This month we look at Sita Brahmachari’s novel Where the River Runs Gold (Waterstones, July 2019), which takes place in an everyland, according to
Moist earth cascading through nimble fingers. A melody enhanced by the spicy fragrance of lemongrass and turmeric remnants
lingering on dew-kissed skin.
Content joy radiates from the pair of us, eager to absorb the
nestled in Green mountains.
We are the lucky few.
Fortunate to not have been uprooted in disarray
Spring blossomed and
we never lost trust.
We never learned not to touch or to inhale through masked fabric
Isolation symbolized our boundless expansion of being still,
Cloaked now in misty fog cityscape, I remember the freedom of our lungs
in the refuge we built.
— Imara-rose Glymph (San Francisco, California)
Happy summer to those of you in the Northern Hemisphere, and happy winter to those of you in the South.
Selecting “offset your flights” always felt too easy. How could I ever comprehend my carbon emissions, flying Canberra-Singapore-New York, premium economy return, for a business trip?
That’s 9.9 tonnes of CO₂e.
15 Eucalyptus viminalis seedlings to sequester one tonne.
149 trees. Two full days’ planting: the land’s degraded and drought’s made it dry. Now they’ve just got to be looked after — for the next hundred years. If there are no more really bad bushfires. Which there almost certainly will be.
Just for one traveller… one trip… that next time I’ll insist it be done via videoconference.
— Adam Sébire (Craigie, Australia)
This month in Persistent Acts, I reflect on my growth since the development and production of my undergraduate thesis in
Writer Elizabeth Rush returns with good news. Her book Rising: Dispatches from the New American Shore has garnered awards. It
This month we travel to the Niger Delta, and I am thrilled to talk with Helon Habila, the mind behind
All of us connected in our not-knowing, in our common, drastically-uncommon plight. Our questions are many, many more than our answers, our breaths more dearly counted. The bright lights of my friends and family are further off, yet closer to my heart.
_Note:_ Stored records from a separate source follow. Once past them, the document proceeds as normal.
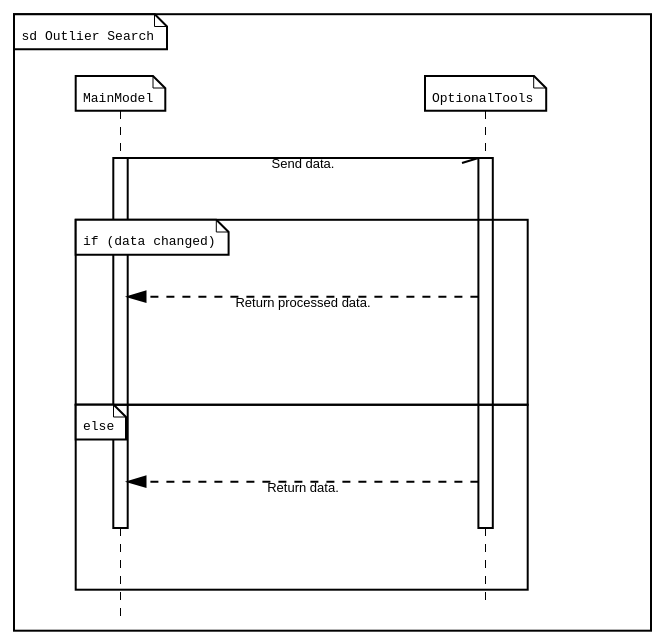
<!DOCTYPE html>
<html lang="en">
<head>
<meta charset="utf-8">
<title>Outlier Search sequence diagram</title>
<style>
:root { --ink: #000; --paper: #fff; }
* { box-sizing: border-box; margin: 0; }
body { background: var(--paper); overflow: hidden; }
.diagram { position: relative; width: 664px; height: 644px; overflow: hidden; background: var(--paper); color: var(--ink); }
.lines { position: absolute; inset: 0; display: block; fill: none; stroke: var(--ink); stroke-width: 2; }
.lifeline { stroke-width: 1; stroke-dasharray: 8 8; }
.reply { stroke-dasharray: 8 8; }
.arrowhead { fill: var(--ink); }
.activation, .tab { fill: var(--paper); }
.fold { stroke-width: 1; }
.label { position: absolute; white-space: nowrap; font-size: 13px; font-weight: 400; }
.title { height: 35px; padding-left: 7.5px; font-family: "Liberation Mono", monospace; line-height: 45px; }
.message { left: 128px; width: 350px; text-align: center; font-family: "Liberation Sans", sans-serif; line-height: 16px; }
.frame-title { left: 14px; top: 14px; }
.main-model { left: 75.5px; top: 76px; }
.optional-tools { left: 424.5px; top: 76px; }
.if-title { left: 75.5px; top: 219px; }
.else-title { left: 75.5px; top: 404px; }
.send { top: 156px; }
.return-processed { top: 295px; }
.return-plain { top: 480px; }
</style>
</head>
<body>
<main class="diagram">
  <svg class="lines" width="664" height="644" viewBox="0 0 664 644" aria-hidden="true">
    <defs>
      <path id="fold" class="fold" d="M-12 0V12H0"/>
      <polygon id="arrowhead" class="arrowhead" points="0,0 17,-5 17,5"/>
    </defs>

    <g class="lifelines">
      <line class="lifeline" x1="120.5" y1="111" x2="120.5" y2="158"/>
      <line class="lifeline" x1="120.5" y1="528" x2="120.5" y2="616"/>
      <line class="lifeline" x1="485.5" y1="111" x2="485.5" y2="158"/>
      <line class="lifeline" x1="485.5" y1="528" x2="485.5" y2="604"/>
    </g>

    <g class="activations">
      <rect class="activation" x="113.3" y="158" width="14.4" height="370"/>
      <rect class="activation" x="478.4" y="158" width="14.4" height="370"/>
    </g>

    <g class="frames">
      <rect x="14" y="14.2" width="637" height="616.5"/>
      <rect x="75.7" y="219.8" width="452" height="185"/>
      <rect x="75.7" y="404.7" width="452" height="185"/>
    </g>

    <g class="messages">
      <path d="M128 158H478.4L462 163"/>
      <line class="reply" x1="478.4" y1="296.7" x2="145" y2="296.7"/>
      <use href="#arrowhead" x="128.5" y="296.7"/>
      <line class="reply" x1="478.4" y1="481.7" x2="145" y2="481.7"/>
      <use href="#arrowhead" x="128.5" y="481.7"/>
    </g>

    <g class="tabs">
      <path class="tab" d="M14 14.2H154.8L167 26.5V49.2H14Z"/>
      <use href="#fold" x="166.5" y="14.5"/>
      <path class="tab" d="M75.7 76H153L165.3 88.2V110.8H75.7Z"/>
      <use href="#fold" x="165" y="76"/>
      <path class="tab" d="M425 76H534L546.2 88.2V110.8H425Z"/>
      <use href="#fold" x="545.7" y="76"/>
      <path class="tab" d="M75.7 219.8H216.3L228.6 232V254.7H75.7Z"/>
      <use href="#fold" x="228.3" y="220"/>
      <path class="tab" d="M75.7 404.7H113.7L126 417V439.6H75.7Z"/>
      <use href="#fold" x="125.5" y="405"/>
    </g>
  </svg>

  <h1 class="label title frame-title">sd Outlier Search</h1>
  <h2 class="label title main-model">MainModel</h2>
  <h2 class="label title optional-tools">OptionalTools</h2>
  <p class="label message send">Send data.</p>
  <h3 class="label title if-title">if (data changed)</h3>
  <p class="label message return-processed">Return processed data.</p>
  <h3 class="label title else-title">else</h3>
  <p class="label message return-plain">Return data.</p>
</main>
</body>
</html>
Nature is my most constant familiar, my salvation.
Will we emerge from these strange days of disease joyfully opening our wings of freedom or will they be bound tightly to our bodies by fear or ordinance? Many of us will be much older then and many of us will have grown much younger. Merlins and baby butterflies.
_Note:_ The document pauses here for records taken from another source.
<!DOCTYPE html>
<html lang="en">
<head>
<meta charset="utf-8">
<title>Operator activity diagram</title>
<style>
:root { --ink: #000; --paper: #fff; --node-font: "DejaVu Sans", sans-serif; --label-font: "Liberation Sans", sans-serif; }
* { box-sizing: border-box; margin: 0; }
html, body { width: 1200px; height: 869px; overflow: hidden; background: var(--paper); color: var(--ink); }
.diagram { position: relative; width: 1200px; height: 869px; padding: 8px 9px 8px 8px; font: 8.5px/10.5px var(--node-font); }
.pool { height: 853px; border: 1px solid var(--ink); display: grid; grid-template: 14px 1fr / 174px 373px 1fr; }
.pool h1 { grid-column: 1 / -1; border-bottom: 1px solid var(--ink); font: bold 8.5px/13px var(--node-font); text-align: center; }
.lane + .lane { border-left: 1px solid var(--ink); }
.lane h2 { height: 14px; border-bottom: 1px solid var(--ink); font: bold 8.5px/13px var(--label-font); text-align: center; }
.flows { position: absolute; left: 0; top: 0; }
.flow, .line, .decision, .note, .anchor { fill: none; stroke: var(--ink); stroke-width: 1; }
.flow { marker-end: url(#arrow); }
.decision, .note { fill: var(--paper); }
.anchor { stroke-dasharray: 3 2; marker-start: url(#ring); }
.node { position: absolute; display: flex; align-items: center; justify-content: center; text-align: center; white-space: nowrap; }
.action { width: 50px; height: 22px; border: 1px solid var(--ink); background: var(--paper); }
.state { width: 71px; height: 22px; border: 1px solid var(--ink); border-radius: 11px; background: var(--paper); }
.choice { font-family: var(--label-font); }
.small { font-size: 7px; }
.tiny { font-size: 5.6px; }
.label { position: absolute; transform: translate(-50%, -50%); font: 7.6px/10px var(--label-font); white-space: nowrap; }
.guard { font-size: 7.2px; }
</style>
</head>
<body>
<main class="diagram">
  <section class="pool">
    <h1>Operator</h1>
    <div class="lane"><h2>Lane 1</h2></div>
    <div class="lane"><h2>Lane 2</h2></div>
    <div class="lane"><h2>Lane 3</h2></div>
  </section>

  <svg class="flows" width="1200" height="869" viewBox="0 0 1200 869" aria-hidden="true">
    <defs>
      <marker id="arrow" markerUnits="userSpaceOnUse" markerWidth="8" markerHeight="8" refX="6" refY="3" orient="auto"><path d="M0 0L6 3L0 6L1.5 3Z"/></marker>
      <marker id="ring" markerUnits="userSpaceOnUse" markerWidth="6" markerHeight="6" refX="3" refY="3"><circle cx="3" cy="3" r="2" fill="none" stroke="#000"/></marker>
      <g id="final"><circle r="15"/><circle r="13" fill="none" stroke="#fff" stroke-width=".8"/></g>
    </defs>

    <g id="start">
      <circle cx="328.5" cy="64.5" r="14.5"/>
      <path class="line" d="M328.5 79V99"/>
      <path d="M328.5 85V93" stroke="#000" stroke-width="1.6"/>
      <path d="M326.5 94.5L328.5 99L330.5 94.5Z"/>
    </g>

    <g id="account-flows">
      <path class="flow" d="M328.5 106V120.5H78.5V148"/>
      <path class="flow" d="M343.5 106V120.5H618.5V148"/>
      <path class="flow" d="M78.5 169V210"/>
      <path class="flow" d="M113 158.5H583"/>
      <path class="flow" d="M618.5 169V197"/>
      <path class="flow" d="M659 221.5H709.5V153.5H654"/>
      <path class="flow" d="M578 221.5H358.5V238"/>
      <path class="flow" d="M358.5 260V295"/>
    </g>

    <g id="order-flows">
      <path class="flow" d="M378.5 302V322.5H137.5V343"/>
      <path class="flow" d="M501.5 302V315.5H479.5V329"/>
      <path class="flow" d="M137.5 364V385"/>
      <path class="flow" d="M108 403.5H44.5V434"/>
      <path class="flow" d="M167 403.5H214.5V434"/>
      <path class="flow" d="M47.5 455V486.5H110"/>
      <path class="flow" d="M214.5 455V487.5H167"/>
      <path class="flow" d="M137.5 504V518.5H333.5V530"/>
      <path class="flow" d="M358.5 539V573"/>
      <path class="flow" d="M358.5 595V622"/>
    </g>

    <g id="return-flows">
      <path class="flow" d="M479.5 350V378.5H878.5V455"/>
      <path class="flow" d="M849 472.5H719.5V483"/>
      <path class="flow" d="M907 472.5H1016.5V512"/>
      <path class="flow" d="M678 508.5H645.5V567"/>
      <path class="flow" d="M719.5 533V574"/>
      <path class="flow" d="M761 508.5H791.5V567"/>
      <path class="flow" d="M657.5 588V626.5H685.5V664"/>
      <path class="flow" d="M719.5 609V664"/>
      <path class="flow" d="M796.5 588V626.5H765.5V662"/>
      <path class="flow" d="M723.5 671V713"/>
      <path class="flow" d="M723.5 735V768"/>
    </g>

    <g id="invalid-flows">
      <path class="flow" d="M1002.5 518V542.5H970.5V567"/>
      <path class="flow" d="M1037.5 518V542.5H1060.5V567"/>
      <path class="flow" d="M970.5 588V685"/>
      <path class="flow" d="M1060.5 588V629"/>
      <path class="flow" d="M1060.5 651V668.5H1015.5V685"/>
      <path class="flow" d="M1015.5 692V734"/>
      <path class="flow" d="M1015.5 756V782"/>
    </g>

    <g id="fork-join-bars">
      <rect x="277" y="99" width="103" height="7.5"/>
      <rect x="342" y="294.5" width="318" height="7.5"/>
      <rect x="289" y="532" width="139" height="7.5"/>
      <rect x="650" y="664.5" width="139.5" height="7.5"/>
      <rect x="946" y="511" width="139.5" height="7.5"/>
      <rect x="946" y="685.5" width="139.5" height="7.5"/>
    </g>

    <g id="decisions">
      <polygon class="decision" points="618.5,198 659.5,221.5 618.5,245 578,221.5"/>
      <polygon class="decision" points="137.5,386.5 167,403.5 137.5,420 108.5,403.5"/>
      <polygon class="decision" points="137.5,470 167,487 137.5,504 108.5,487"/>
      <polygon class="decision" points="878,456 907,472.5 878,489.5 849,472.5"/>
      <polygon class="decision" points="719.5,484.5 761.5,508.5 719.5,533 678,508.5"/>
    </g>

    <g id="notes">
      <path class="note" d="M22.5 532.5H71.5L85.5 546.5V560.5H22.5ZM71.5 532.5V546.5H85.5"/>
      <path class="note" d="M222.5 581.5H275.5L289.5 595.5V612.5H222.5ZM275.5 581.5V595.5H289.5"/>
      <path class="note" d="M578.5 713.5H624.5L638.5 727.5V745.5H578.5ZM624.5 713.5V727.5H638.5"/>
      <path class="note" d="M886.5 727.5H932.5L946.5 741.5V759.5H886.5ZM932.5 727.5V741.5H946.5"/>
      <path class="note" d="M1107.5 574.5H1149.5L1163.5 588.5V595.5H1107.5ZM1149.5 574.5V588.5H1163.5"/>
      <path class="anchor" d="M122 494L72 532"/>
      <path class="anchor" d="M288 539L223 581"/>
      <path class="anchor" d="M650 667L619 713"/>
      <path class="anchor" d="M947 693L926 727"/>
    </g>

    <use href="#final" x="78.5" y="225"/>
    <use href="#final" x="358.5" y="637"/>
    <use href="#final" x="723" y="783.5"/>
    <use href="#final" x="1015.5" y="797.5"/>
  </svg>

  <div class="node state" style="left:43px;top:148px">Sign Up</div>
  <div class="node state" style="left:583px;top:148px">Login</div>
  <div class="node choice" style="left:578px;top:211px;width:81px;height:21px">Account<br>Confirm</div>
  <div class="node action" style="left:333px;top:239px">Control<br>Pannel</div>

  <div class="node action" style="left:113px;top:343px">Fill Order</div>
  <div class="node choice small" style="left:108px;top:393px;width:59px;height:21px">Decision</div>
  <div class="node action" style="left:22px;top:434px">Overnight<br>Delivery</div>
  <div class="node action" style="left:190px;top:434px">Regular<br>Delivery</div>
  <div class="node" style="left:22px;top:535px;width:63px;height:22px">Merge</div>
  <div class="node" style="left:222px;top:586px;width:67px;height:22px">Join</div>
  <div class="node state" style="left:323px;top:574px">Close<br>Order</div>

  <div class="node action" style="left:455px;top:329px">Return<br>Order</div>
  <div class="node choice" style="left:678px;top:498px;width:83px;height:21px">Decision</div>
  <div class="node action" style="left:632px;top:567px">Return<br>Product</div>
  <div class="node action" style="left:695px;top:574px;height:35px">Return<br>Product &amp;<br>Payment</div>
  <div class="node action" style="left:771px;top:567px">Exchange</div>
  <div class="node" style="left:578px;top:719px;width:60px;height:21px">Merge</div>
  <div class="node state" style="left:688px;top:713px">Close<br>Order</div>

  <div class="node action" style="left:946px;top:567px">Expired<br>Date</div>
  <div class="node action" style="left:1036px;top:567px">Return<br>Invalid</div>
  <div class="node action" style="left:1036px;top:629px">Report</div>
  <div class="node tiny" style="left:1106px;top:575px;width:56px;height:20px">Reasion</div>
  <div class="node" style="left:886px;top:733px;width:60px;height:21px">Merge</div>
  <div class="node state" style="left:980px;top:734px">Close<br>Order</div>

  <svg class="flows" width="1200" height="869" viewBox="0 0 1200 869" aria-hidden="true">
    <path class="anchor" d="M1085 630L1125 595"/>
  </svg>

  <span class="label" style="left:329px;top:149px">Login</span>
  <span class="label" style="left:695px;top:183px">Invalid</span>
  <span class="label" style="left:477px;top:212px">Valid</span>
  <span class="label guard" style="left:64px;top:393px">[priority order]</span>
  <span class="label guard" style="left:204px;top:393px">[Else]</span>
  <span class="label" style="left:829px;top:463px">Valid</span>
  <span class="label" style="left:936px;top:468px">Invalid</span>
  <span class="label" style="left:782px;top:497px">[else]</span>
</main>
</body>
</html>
— Sherilyn Wolter (Princeville, Hawaiʻi)
This month I have the great pleasure of speaking with Colin Foord, a marine biologist and artist in Miami who,